Data items
^^^^^^^^^^^^^^^^

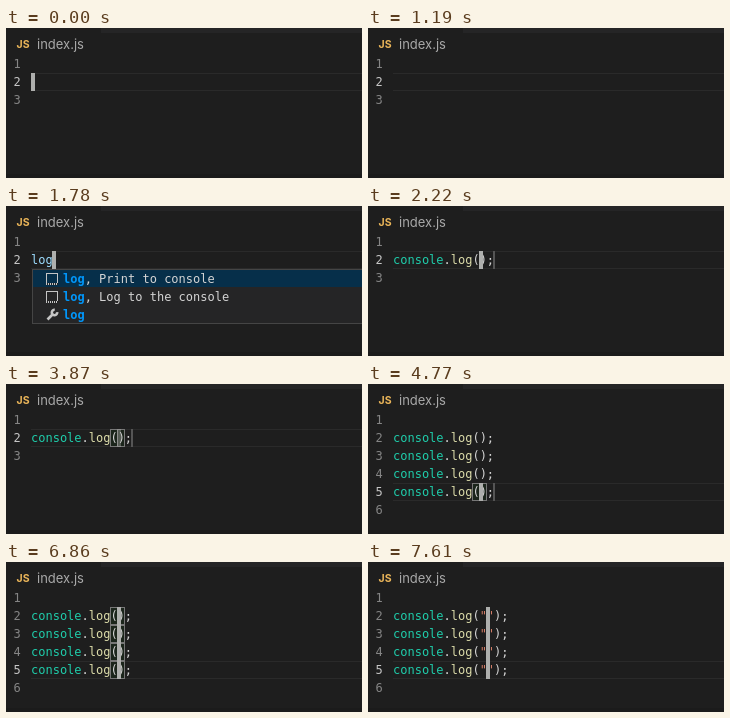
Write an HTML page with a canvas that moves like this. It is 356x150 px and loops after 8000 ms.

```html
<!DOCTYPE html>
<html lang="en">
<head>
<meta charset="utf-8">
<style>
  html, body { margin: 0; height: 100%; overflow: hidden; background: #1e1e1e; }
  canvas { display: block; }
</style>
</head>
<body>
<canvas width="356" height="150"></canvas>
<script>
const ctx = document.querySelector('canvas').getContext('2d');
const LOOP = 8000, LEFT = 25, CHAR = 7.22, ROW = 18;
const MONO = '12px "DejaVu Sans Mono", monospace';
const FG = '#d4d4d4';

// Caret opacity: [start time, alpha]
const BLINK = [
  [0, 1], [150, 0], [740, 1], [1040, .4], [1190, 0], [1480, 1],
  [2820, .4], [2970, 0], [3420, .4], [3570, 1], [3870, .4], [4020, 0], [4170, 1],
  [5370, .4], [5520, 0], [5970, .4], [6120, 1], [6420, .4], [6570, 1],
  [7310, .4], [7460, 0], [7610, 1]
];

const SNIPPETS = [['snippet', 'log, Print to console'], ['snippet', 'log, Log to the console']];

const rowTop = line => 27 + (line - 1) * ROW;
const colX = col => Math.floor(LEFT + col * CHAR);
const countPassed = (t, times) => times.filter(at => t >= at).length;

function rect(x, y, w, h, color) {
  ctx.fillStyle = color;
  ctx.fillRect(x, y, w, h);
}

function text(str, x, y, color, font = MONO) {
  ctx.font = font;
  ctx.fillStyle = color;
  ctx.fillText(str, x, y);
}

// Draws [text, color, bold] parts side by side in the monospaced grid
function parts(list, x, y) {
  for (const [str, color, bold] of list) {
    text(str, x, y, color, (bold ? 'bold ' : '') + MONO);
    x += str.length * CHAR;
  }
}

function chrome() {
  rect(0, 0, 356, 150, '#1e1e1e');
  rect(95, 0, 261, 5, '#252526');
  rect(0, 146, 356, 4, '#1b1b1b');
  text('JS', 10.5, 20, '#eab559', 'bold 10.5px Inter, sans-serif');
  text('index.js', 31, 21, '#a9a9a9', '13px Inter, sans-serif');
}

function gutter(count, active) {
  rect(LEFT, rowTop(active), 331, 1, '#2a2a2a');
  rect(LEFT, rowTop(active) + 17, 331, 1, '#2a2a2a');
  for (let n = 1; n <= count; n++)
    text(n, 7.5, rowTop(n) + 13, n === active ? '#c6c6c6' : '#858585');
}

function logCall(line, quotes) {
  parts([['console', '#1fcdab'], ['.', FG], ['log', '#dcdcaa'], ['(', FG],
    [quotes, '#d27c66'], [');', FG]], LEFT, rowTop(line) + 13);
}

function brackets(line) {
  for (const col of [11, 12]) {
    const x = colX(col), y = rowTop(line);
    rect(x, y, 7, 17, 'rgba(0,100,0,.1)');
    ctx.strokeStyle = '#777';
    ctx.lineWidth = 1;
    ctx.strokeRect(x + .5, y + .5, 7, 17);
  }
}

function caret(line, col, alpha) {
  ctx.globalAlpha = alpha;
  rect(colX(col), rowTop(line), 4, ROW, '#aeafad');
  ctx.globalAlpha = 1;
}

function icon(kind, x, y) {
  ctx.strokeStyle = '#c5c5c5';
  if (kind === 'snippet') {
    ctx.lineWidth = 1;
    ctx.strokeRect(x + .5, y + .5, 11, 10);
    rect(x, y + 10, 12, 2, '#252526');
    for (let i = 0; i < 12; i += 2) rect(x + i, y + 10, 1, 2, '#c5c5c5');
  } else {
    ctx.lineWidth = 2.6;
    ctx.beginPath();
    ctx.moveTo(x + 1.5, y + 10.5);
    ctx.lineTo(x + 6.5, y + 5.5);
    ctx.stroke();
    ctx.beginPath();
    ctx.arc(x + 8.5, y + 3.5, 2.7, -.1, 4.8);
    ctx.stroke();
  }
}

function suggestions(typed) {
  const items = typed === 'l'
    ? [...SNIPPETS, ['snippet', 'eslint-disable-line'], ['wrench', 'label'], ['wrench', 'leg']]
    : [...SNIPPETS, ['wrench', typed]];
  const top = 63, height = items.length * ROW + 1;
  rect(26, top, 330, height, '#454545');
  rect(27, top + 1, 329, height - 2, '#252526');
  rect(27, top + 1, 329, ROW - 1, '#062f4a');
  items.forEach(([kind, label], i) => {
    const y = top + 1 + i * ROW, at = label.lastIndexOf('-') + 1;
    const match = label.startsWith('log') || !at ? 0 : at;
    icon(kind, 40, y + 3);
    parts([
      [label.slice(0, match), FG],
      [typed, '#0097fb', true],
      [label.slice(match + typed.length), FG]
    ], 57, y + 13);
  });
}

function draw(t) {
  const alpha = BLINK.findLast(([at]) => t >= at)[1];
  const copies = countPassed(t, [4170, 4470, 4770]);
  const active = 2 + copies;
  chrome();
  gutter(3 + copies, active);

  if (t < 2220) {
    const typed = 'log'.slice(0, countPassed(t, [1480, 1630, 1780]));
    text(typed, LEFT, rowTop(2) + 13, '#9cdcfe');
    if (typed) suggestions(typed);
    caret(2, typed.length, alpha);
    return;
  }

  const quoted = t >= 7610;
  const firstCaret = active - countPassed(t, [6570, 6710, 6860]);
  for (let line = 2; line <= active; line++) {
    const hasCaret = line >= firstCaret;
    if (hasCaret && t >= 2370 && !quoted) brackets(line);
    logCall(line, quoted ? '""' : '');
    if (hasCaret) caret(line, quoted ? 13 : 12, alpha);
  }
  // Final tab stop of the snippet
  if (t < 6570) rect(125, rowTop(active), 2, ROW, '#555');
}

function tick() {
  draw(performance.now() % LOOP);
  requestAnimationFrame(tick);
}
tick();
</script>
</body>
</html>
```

^^^^^^^^^^^^^^^^

# Activity
Give back the entries above exactly as they stand. Leave the images out.

# Answer to the problem
Write an HTML page with a canvas that moves like this. It is 356x150 px and loops after 8000 ms.

```html
<!DOCTYPE html>
<html lang="en">
<head>
<meta charset="utf-8">
<style>
  html, body { margin: 0; height: 100%; overflow: hidden; background: #1e1e1e; }
  canvas { display: block; }
</style>
</head>
<body>
<canvas width="356" height="150"></canvas>
<script>
const ctx = document.querySelector('canvas').getContext('2d');
const LOOP = 8000, LEFT = 25, CHAR = 7.22, ROW = 18;
const MONO = '12px "DejaVu Sans Mono", monospace';
const FG = '#d4d4d4';

// Caret opacity: [start time, alpha]
const BLINK = [
  [0, 1], [150, 0], [740, 1], [1040, .4], [1190, 0], [1480, 1],
  [2820, .4], [2970, 0], [3420, .4], [3570, 1], [3870, .4], [4020, 0], [4170, 1],
  [5370, .4], [5520, 0], [5970, .4], [6120, 1], [6420, .4], [6570, 1],
  [7310, .4], [7460, 0], [7610, 1]
];

const SNIPPETS = [['snippet', 'log, Print to console'], ['snippet', 'log, Log to the console']];

const rowTop = line => 27 + (line - 1) * ROW;
const colX = col => Math.floor(LEFT + col * CHAR);
const countPassed = (t, times) => times.filter(at => t >= at).length;

function rect(x, y, w, h, color) {
  ctx.fillStyle = color;
  ctx.fillRect(x, y, w, h);
}

function text(str, x, y, color, font = MONO) {
  ctx.font = font;
  ctx.fillStyle = color;
  ctx.fillText(str, x, y);
}

// Draws [text, color, bold] parts side by side in the monospaced grid
function parts(list, x, y) {
  for (const [str, color, bold] of list) {
    text(str, x, y, color, (bold ? 'bold ' : '') + MONO);
    x += str.length * CHAR;
  }
}

function chrome() {
  rect(0, 0, 356, 150, '#1e1e1e');
  rect(95, 0, 261, 5, '#252526');
  rect(0, 146, 356, 4, '#1b1b1b');
  text('JS', 10.5, 20, '#eab559', 'bold 10.5px Inter, sans-serif');
  text('index.js', 31, 21, '#a9a9a9', '13px Inter, sans-serif');
}

function gutter(count, active) {
  rect(LEFT, rowTop(active), 331, 1, '#2a2a2a');
  rect(LEFT, rowTop(active) + 17, 331, 1, '#2a2a2a');
  for (let n = 1; n <= count; n++)
    text(n, 7.5, rowTop(n) + 13, n === active ? '#c6c6c6' : '#858585');
}

function logCall(line, quotes) {
  parts([['console', '#1fcdab'], ['.', FG], ['log', '#dcdcaa'], ['(', FG],
    [quotes, '#d27c66'], [');', FG]], LEFT, rowTop(line) + 13);
}

function brackets(line) {
  for (const col of [11, 12]) {
    const x = colX(col), y = rowTop(line);
    rect(x, y, 7, 17, 'rgba(0,100,0,.1)');
    ctx.strokeStyle = '#777';
    ctx.lineWidth = 1;
    ctx.strokeRect(x + .5, y + .5, 7, 17);
  }
}

function caret(line, col, alpha) {
  ctx.globalAlpha = alpha;
  rect(colX(col), rowTop(line), 4, ROW, '#aeafad');
  ctx.globalAlpha = 1;
}

function icon(kind, x, y) {
  ctx.strokeStyle = '#c5c5c5';
  if (kind === 'snippet') {
    ctx.lineWidth = 1;
    ctx.strokeRect(x + .5, y + .5, 11, 10);
    rect(x, y + 10, 12, 2, '#252526');
    for (let i = 0; i < 12; i += 2) rect(x + i, y + 10, 1, 2, '#c5c5c5');
  } else {
    ctx.lineWidth = 2.6;
    ctx.beginPath();
    ctx.moveTo(x + 1.5, y + 10.5);
    ctx.lineTo(x + 6.5, y + 5.5);
    ctx.stroke();
    ctx.beginPath();
    ctx.arc(x + 8.5, y + 3.5, 2.7, -.1, 4.8);
    ctx.stroke();
  }
}

function suggestions(typed) {
  const items = typed === 'l'
    ? [...SNIPPETS, ['snippet', 'eslint-disable-line'], ['wrench', 'label'], ['wrench', 'leg']]
    : [...SNIPPETS, ['wrench', typed]];
  const top = 63, height = items.length * ROW + 1;
  rect(26, top, 330, height, '#454545');
  rect(27, top + 1, 329, height - 2, '#252526');
  rect(27, top + 1, 329, ROW - 1, '#062f4a');
  items.forEach(([kind, label], i) => {
    const y = top + 1 + i * ROW, at = label.lastIndexOf('-') + 1;
    const match = label.startsWith('log') || !at ? 0 : at;
    icon(kind, 40, y + 3);
    parts([
      [label.slice(0, match), FG],
      [typed, '#0097fb', true],
      [label.slice(match + typed.length), FG]
    ], 57, y + 13);
  });
}

function draw(t) {
  const alpha = BLINK.findLast(([at]) => t >= at)[1];
  const copies = countPassed(t, [4170, 4470, 4770]);
  const active = 2 + copies;
  chrome();
  gutter(3 + copies, active);

  if (t < 2220) {
    const typed = 'log'.slice(0, countPassed(t, [1480, 1630, 1780]));
    text(typed, LEFT, rowTop(2) + 13, '#9cdcfe');
    if (typed) suggestions(typed);
    caret(2, typed.length, alpha);
    return;
  }

  const quoted = t >= 7610;
  const firstCaret = active - countPassed(t, [6570, 6710, 6860]);
  for (let line = 2; line <= active; line++) {
    const hasCaret = line >= firstCaret;
    if (hasCaret && t >= 2370 && !quoted) brackets(line);
    logCall(line, quoted ? '""' : '');
    if (hasCaret) caret(line, quoted ? 13 : 12, alpha);
  }
  // Final tab stop of the snippet
  if (t < 6570) rect(125, rowTop(active), 2, ROW, '#555');
}

function tick() {
  draw(performance.now() % LOOP);
  requestAnimationFrame(tick);
}
tick();
</script>
</body>
</html>
```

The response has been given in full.